Yet despite this track record of failure to map onto reality, the strength of the received wisdom of devolution inside the Government seems very strong. In his excellent profile of Alister Jack this morning Andrew Gimson describes the scale of the opposition the Scottish Secretary faced in deciding to exercise Section 35 and block the GRR Bill:
“They [Kemi Badenoch and Nikki da Costa] lobbied Jack, who agreed with their analysis, but came under immense pressure from nervous Tories in Scotland, nervous officials in Whitehall including Sue Gray, the Second Permanent Secretary in the Cabinet Office, and nervous Conservative Whips at Westminster, not to defy Holyrood.”
This tallies with my previous experience of divisions within government over the constitution, which in recent years have tended to see the various territorial offices clashing with Michael Gove, the Secretary of State in charge of Union policy – for example, the repeated clashes over whether proceed with Westminster legislation without Legislative Consent Motions (LCMs) from the devolved executives.
It also fits the sad fact that the passage of UKIMA has not been followed, as originally intended, by an energetic programme of new HM Government initiatives in the devolved territories, which Section 50 of the Act makes possible.
People I spoke to reported frustration that Gove and the above-mentioned Gray have interpreted it as only covering whole-kingdom initiatives, rather than specific interventions on local issues by the centre. (This is not stipulated in the Act.)
This may in part be a consequence of the sheer scale of the former’s responsibilities: as the name implies, the Department for Levelling Up, Housing and Communities is a sprawling empire; levelling up, housing, and the Union are each, or at least each ought to be, major priorities that would benefit from a dedicated secretary of state.
Instead, bold reform is either absent or walked back; in the case of the Union, an unfortunate consequence of Rishi Sunak’s decision to fall back in large part on the Cabinet arrangements of Boris Johnson means that the tension between DLUHC and the territorial offices hasn’t been resolved, and worthwhile initiatives such as the Union Connectivity Review have not been followed by legislation.
Yet the past week has showed, again, that the SNP are not unbeatable, and that taking them on does not automatically play into their hands. There’s a lesson for the Prime Minister there, and he should take it.
Protocol deal: do leaks precede a sinking?
This morning’s papers report that sources in Brussels are worried that the leaks starting to emerge about the Government’s deal to resolve the stand-off over the Northern Ireland Protocol is endangering a compromise:
“The European Commission urged the bloc’s member states not to leak details of the UK-EU talks, saying they could “endanger the whole process”, according to a summary of a meeting on Wednesday of EU ambassadors.
“The commission briefed the national representatives that negotiations needed “sufficient space, time and discretion because of the high sensitivities on both sides and the current situation within the UK government”, said the summary, in an apparent reference to the pressure on Sunak.”

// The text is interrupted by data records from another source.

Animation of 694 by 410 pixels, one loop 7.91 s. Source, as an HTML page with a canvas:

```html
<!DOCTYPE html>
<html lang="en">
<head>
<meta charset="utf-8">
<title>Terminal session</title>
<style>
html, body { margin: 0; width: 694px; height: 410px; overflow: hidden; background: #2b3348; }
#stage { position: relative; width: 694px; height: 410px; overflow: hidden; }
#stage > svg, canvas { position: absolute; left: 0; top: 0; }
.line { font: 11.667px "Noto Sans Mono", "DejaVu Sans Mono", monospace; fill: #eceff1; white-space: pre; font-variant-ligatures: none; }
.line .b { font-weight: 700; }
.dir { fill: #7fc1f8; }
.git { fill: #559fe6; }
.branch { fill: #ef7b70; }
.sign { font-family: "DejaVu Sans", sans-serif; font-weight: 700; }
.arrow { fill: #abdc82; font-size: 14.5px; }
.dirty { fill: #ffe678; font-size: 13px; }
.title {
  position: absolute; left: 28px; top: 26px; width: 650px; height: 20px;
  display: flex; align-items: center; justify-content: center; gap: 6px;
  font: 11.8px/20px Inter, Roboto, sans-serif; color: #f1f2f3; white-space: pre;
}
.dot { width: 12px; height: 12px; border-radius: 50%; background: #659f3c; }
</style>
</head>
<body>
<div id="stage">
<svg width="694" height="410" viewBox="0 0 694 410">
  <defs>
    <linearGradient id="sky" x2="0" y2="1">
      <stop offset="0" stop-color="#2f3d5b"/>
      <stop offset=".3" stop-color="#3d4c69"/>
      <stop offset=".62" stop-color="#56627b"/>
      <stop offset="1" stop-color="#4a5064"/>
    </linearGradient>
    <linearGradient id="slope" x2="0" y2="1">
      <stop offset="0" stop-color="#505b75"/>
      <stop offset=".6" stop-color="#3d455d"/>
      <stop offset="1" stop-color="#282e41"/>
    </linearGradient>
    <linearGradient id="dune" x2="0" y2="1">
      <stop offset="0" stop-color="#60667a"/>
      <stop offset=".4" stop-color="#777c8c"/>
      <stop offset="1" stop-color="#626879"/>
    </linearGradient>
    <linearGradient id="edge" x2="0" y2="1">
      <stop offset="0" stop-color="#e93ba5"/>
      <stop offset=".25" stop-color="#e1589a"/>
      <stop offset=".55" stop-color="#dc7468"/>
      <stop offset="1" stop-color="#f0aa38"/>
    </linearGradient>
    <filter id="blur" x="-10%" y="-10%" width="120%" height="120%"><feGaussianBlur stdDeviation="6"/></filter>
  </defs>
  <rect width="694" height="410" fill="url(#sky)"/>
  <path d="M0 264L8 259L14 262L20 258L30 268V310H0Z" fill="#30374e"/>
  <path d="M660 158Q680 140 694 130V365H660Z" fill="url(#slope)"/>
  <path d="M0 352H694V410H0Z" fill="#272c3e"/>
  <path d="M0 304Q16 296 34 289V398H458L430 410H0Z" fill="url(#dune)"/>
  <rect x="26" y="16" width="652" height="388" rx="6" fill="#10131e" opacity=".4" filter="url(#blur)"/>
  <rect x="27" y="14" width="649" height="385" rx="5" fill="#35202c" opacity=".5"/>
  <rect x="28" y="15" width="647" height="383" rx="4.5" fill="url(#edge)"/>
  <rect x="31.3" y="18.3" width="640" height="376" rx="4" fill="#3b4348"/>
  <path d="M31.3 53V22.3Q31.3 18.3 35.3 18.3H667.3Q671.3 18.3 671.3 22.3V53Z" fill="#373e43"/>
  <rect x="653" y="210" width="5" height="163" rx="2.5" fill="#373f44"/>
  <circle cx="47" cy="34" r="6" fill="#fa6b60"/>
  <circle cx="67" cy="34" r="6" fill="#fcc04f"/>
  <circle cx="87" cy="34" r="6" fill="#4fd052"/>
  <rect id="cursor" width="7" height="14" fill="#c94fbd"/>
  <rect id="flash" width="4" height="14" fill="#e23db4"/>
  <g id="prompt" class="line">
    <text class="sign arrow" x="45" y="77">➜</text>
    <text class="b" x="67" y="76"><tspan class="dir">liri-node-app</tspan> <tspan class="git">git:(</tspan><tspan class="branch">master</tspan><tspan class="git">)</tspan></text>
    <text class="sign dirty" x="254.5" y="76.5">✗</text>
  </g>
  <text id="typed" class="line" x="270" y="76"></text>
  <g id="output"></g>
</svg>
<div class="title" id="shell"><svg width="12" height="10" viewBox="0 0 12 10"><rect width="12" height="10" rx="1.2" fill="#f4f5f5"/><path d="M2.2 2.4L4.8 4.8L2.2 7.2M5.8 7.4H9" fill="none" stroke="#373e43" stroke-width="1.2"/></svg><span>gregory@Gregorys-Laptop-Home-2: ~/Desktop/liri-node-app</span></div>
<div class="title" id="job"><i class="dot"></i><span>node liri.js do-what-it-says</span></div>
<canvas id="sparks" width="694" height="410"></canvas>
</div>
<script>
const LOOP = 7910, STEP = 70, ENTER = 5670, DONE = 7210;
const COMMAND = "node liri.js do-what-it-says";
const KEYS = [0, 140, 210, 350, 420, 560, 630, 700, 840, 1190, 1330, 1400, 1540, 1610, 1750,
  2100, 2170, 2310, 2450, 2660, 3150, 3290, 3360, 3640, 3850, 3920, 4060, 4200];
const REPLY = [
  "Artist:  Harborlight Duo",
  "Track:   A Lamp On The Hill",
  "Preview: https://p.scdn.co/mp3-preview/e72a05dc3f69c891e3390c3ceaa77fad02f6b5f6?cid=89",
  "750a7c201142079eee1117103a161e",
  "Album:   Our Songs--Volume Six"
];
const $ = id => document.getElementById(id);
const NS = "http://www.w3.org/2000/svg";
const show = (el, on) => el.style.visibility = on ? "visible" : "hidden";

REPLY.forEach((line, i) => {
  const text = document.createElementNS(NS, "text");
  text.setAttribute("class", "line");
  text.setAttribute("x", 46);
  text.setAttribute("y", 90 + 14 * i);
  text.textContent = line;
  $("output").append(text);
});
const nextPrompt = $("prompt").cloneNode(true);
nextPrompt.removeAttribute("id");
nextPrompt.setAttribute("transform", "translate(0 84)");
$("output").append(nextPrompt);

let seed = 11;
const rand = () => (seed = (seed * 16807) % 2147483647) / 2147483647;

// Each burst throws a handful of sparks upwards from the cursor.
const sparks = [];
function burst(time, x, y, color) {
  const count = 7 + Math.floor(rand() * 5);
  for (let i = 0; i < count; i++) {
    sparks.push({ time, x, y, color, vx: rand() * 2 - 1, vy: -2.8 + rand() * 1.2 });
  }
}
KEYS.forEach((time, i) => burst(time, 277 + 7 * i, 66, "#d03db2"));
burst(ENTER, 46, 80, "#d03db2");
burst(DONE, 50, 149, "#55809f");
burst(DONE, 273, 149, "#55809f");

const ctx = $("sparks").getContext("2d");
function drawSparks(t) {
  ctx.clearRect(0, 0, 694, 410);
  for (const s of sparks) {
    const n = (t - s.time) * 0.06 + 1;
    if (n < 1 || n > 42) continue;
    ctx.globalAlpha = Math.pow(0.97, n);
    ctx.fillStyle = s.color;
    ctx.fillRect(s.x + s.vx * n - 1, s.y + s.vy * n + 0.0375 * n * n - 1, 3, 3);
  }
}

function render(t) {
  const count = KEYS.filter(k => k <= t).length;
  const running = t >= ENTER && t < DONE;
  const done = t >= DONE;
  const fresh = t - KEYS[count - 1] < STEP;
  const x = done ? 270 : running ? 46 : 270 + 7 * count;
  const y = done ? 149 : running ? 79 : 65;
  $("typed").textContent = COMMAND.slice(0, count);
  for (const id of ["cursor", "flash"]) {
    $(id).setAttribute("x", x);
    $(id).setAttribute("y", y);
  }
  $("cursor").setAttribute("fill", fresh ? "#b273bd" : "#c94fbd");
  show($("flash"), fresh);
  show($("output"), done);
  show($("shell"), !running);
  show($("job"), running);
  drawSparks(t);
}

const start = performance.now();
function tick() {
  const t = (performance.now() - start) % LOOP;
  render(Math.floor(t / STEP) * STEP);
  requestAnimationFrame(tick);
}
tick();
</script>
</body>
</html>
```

Certainly, what has been coming out so far has not been going down well with the Democratic Unionists or their allies in the European Research Group, although sources close to the negotiations insist to me that they believe what emerges will meet the former’s seven tests.
Yet as I noted on Sunday, the briefing is for the most part simply confusing. The negotiators seem to be working to a timetable dictated by the April quarter-centenary of the Belfast Agreement and Joe Biden’s plans to visit – yet claim not yet to have the answers on governance and sovereignty that would actually get the Unionists back into Stormont.
If that’s the case, Sunak could be about to learn another lesson in the price of timidity – the hard way, this time.